Instructions for the task:
Your task is to copy each line of the listing that contains the word "light".

-- -- --

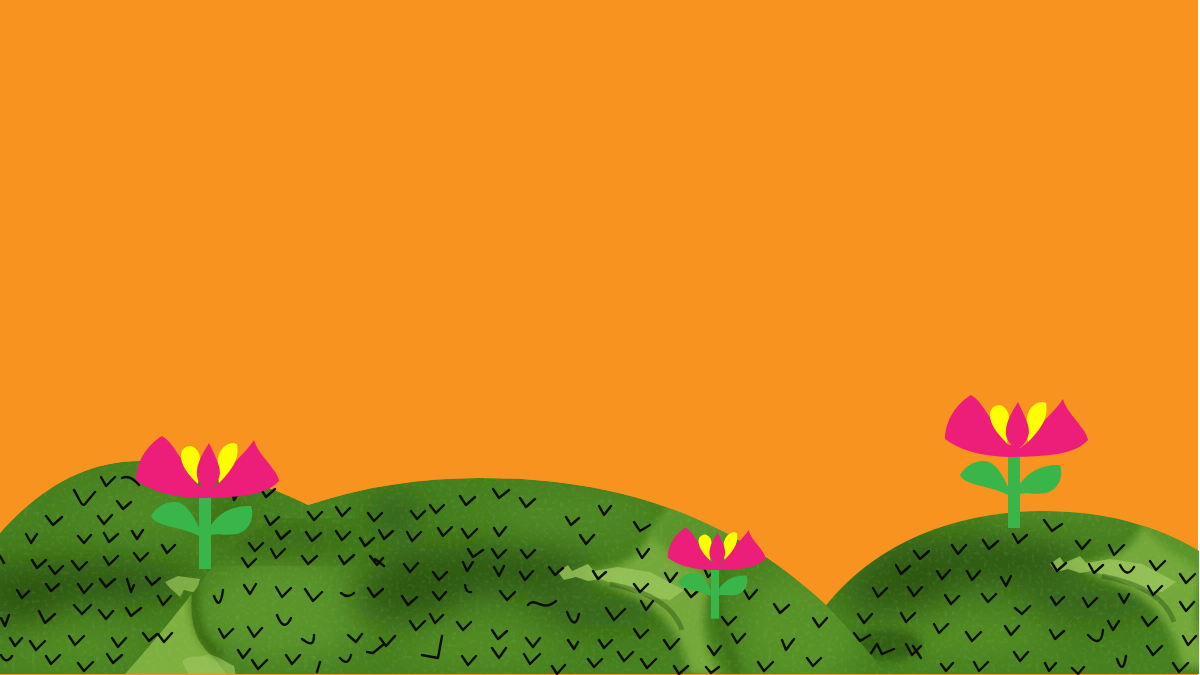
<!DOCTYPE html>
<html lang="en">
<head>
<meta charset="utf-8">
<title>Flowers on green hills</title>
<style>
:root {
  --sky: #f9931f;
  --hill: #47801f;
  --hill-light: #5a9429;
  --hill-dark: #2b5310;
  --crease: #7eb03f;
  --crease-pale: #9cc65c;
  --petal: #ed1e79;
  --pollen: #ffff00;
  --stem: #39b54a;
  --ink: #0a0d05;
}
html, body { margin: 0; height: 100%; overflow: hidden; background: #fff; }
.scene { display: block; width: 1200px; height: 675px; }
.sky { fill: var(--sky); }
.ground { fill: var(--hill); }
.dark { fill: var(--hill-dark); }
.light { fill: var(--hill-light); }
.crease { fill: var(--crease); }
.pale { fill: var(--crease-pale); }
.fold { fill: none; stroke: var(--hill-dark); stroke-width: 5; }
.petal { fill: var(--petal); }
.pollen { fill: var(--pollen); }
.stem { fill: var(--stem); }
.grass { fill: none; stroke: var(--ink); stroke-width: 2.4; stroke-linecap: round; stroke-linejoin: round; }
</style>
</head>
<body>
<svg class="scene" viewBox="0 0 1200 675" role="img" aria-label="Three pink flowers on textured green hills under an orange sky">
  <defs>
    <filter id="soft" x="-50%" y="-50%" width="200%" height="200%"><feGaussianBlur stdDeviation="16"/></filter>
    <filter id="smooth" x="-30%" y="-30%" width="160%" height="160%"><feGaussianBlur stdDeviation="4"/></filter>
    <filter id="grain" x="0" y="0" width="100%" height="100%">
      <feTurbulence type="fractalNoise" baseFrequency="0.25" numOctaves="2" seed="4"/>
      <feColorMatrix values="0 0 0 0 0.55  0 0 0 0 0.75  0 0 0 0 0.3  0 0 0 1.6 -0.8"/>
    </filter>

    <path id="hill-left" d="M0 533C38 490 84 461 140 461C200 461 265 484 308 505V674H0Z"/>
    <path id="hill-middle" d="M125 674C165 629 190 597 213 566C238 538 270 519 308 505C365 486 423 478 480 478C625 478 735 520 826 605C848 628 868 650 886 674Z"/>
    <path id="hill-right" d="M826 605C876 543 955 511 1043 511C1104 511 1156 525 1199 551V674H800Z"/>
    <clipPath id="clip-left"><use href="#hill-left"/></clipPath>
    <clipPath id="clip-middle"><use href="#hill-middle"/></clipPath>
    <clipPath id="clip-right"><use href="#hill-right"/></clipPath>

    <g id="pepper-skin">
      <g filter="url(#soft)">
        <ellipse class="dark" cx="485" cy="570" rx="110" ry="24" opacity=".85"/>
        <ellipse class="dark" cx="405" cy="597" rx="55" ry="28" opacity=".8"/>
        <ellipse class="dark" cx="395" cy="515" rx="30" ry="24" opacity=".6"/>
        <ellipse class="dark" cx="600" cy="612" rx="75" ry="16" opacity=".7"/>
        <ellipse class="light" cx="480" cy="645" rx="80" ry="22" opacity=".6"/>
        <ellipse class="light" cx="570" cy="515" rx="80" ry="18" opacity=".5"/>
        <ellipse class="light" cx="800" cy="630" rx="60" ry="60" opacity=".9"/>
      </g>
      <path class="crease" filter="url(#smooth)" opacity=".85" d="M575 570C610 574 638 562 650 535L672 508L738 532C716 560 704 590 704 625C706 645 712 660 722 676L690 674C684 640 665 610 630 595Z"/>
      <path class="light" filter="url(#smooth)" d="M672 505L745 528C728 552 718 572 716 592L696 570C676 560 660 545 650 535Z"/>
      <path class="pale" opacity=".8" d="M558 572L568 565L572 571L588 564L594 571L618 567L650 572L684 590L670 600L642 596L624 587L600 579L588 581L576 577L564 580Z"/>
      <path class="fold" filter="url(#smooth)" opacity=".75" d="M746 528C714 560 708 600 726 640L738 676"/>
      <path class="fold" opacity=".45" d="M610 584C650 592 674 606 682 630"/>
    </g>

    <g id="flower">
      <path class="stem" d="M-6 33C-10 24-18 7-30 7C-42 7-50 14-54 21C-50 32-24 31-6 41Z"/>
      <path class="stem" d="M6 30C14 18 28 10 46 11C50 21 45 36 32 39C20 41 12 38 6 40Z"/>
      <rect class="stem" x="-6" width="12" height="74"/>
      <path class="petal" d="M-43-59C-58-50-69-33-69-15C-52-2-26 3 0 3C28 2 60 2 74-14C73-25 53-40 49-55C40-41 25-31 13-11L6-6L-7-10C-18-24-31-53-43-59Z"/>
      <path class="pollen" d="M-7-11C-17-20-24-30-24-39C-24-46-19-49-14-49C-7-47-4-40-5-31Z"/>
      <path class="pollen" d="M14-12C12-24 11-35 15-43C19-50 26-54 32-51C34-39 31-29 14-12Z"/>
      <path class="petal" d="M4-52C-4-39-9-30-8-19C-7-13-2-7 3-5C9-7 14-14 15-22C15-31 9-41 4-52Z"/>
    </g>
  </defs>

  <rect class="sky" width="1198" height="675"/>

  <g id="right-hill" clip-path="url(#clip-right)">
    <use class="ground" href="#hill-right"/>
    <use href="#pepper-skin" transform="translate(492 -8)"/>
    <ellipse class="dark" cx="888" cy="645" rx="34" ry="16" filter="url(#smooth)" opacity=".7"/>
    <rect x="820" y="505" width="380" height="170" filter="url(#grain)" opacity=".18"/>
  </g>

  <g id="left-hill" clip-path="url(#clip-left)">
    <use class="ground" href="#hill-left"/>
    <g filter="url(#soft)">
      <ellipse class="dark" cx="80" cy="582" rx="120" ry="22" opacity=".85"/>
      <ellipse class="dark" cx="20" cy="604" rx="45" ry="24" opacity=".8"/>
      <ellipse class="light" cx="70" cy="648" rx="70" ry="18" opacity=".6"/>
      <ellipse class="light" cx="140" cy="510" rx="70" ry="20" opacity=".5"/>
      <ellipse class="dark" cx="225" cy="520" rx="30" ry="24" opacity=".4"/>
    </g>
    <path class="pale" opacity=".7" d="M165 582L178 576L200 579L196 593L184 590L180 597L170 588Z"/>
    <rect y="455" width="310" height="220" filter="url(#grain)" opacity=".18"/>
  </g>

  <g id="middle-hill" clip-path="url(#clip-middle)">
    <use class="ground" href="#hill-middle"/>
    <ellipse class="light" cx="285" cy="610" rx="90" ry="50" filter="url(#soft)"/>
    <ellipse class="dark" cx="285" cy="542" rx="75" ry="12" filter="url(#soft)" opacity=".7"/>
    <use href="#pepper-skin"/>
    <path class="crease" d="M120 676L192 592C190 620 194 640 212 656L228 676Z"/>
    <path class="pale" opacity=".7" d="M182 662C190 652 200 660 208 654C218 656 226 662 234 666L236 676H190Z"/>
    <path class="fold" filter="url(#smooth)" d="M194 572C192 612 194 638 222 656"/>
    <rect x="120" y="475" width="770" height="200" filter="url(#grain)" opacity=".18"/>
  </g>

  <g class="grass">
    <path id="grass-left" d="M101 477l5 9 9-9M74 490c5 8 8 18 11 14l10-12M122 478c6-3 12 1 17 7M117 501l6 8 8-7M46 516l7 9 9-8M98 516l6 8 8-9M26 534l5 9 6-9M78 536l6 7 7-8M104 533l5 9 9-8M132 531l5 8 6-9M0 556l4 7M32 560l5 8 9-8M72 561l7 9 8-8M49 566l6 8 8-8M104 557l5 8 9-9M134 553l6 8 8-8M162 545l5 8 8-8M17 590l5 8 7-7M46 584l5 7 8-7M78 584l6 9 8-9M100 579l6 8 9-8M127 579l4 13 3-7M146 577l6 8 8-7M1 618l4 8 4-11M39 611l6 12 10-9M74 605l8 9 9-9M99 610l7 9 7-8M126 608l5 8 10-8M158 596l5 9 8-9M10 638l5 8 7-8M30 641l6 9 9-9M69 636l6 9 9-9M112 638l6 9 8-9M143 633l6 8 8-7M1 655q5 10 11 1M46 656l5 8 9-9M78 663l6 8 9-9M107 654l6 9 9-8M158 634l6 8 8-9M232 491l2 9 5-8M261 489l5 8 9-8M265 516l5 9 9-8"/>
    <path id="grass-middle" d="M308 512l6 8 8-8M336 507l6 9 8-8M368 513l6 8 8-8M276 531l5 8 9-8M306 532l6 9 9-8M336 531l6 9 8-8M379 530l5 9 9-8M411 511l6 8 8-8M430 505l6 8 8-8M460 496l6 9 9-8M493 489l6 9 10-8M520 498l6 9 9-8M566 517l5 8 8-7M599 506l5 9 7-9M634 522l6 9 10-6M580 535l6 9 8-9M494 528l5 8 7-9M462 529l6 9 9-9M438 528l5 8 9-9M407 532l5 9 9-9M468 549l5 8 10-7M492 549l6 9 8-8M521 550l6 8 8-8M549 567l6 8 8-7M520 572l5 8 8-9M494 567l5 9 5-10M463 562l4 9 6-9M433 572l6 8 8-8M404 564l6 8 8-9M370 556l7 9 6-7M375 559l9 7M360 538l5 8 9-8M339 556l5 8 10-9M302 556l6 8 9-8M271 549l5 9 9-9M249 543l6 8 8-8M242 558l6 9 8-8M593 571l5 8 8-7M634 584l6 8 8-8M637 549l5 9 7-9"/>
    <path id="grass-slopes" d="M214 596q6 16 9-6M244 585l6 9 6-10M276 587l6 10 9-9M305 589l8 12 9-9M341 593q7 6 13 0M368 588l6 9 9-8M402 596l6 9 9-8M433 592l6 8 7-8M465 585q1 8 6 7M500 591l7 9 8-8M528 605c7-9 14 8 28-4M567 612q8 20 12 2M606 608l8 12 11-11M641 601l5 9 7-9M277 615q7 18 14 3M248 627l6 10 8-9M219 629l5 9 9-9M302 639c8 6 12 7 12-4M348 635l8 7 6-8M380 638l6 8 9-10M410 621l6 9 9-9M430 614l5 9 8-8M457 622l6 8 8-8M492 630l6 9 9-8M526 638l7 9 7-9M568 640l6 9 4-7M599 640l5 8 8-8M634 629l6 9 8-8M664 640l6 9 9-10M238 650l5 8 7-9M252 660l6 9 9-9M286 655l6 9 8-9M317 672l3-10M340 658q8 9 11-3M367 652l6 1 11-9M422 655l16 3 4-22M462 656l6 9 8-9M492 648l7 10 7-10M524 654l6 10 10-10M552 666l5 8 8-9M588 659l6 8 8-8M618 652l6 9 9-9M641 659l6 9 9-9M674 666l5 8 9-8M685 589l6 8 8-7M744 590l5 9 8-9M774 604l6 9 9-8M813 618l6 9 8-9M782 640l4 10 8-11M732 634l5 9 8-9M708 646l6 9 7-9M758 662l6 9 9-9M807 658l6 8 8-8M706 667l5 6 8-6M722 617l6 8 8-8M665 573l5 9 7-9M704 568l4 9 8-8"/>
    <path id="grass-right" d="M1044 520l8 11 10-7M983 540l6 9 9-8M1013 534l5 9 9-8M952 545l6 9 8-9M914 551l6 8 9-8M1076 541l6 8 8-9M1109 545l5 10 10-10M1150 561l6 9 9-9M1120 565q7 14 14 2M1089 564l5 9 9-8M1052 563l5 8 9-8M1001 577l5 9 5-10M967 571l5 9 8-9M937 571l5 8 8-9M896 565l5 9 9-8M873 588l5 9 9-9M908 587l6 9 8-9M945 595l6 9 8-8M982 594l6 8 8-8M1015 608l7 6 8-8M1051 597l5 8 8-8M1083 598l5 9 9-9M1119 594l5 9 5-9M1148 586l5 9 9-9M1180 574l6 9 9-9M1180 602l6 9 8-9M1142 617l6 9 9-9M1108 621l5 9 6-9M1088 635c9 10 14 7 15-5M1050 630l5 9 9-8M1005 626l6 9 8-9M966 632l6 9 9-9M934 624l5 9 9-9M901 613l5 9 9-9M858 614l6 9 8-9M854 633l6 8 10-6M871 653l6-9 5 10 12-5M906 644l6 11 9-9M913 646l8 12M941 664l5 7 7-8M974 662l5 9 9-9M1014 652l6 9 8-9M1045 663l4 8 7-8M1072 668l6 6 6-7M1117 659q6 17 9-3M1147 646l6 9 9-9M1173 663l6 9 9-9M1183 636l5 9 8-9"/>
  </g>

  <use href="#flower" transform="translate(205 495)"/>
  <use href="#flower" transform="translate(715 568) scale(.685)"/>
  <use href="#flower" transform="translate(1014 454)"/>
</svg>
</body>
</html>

-- -- --

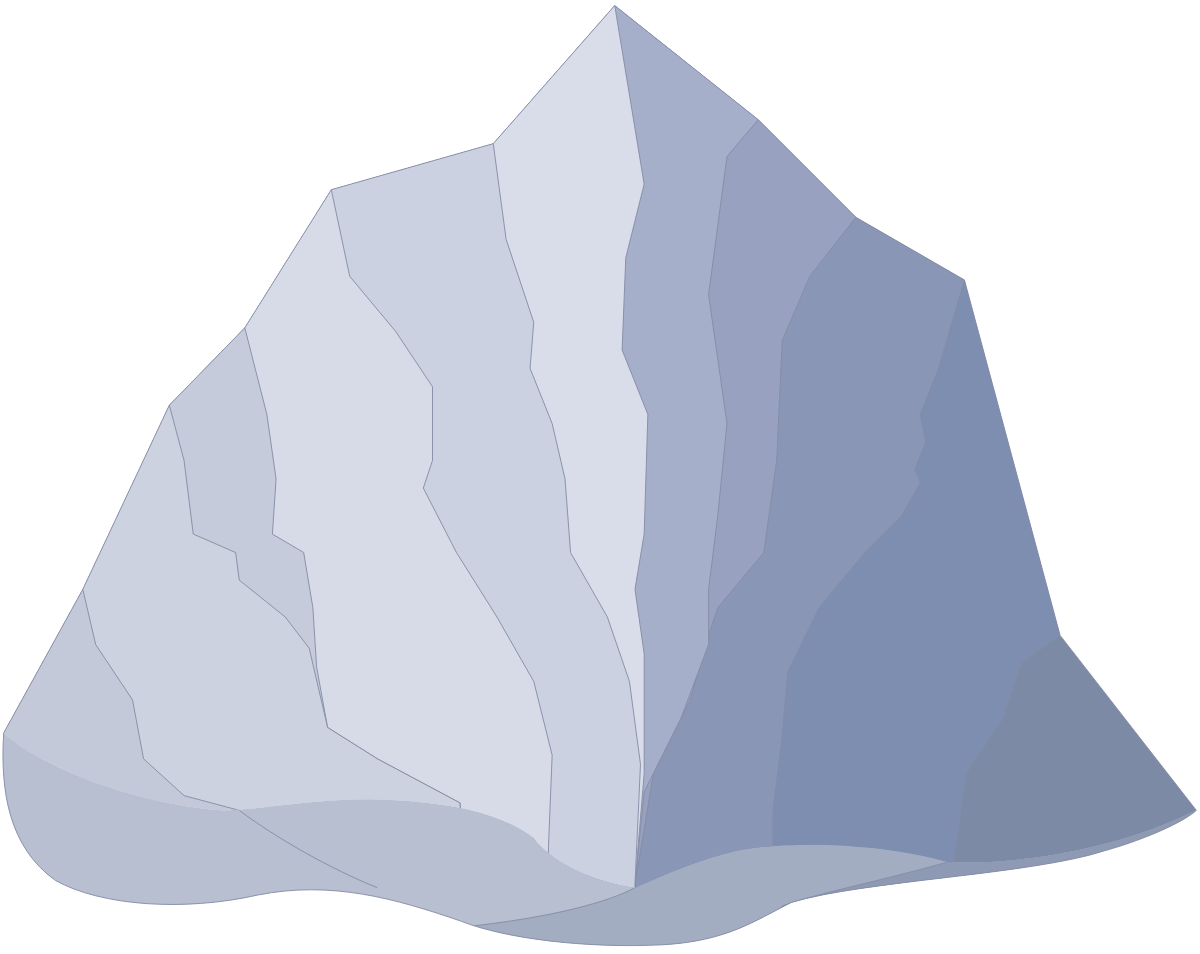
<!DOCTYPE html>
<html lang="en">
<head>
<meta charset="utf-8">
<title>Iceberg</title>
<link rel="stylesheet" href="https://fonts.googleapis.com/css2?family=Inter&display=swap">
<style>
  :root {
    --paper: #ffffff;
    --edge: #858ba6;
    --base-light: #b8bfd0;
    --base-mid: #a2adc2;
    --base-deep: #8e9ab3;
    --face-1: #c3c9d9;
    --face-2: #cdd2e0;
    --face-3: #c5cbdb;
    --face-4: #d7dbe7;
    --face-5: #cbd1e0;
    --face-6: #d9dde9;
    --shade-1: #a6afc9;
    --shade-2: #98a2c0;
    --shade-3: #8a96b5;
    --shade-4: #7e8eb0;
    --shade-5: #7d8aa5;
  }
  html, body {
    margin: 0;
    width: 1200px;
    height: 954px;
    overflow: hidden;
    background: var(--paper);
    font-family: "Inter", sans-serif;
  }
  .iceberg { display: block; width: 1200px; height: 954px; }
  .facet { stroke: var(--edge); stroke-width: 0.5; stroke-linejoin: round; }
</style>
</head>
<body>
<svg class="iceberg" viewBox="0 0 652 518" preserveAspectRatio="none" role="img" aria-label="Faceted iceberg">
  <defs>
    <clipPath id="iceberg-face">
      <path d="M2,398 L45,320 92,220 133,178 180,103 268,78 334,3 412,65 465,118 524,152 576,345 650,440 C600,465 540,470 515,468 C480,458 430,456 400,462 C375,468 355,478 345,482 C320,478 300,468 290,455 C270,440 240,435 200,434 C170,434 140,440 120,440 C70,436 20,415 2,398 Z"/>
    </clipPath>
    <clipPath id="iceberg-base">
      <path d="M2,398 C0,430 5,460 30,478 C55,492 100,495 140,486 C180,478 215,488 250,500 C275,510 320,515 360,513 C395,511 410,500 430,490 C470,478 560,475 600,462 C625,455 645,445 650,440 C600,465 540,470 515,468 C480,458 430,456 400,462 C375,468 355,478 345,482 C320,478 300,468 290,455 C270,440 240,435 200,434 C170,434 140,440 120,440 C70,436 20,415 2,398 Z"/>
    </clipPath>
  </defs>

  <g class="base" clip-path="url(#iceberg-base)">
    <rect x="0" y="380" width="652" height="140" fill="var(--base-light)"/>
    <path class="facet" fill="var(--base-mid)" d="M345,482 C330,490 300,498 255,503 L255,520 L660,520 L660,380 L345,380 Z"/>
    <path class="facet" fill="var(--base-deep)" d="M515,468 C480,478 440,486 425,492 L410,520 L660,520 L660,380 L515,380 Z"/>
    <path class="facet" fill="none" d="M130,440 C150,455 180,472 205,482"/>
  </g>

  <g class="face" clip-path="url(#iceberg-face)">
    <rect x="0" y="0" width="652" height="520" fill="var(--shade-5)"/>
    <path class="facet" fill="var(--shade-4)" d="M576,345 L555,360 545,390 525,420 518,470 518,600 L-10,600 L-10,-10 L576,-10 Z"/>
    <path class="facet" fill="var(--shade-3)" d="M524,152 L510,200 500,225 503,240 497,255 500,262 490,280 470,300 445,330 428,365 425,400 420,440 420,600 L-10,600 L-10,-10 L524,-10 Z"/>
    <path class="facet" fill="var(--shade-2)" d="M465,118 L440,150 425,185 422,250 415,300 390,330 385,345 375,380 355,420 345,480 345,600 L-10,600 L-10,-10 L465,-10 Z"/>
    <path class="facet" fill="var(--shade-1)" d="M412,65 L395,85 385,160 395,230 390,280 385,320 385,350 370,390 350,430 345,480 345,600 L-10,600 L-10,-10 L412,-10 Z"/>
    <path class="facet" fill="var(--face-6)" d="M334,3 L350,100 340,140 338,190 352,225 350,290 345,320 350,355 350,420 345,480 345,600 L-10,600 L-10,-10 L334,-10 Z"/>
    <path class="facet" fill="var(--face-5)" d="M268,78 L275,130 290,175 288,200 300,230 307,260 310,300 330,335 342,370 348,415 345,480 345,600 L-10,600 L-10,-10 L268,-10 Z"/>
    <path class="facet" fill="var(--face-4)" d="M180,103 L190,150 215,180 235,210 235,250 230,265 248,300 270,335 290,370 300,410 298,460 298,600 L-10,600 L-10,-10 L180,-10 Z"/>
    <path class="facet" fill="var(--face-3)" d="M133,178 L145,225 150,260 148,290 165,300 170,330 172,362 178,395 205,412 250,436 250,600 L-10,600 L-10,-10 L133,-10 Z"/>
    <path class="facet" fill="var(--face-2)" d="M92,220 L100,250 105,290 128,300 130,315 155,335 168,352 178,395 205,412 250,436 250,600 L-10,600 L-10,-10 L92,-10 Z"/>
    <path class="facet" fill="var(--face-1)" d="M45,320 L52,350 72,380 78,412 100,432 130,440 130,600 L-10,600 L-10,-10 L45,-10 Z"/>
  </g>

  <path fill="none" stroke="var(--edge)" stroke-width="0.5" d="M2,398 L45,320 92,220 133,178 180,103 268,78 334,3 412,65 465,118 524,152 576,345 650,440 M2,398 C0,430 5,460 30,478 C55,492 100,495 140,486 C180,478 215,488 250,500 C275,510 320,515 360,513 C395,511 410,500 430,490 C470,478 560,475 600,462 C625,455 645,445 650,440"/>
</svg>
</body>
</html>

-- -- --

Expected answer:
  --hill-light: #5a9429;
.light { fill: var(--hill-light); }
        <ellipse class="light" cx="480" cy="645" rx="80" ry="22" opacity=".6"/>
        <ellipse class="light" cx="570" cy="515" rx="80" ry="18" opacity=".5"/>
        <ellipse class="light" cx="800" cy="630" rx="60" ry="60" opacity=".9"/>
      <path class="light" filter="url(#smooth)" d="M672 505L745 528C728 552 718 572 716 592L696 570C676 560 660 545 650 535Z"/>
      <ellipse class="light" cx="70" cy="648" rx="70" ry="18" opacity=".6"/>
      <ellipse class="light" cx="140" cy="510" rx="70" ry="20" opacity=".5"/>
    <ellipse class="light" cx="285" cy="610" rx="90" ry="50" filter="url(#soft)"/>
    --base-light: #b8bfd0;
    <rect x="0" y="380" width="652" height="140" fill="var(--base-light)"/>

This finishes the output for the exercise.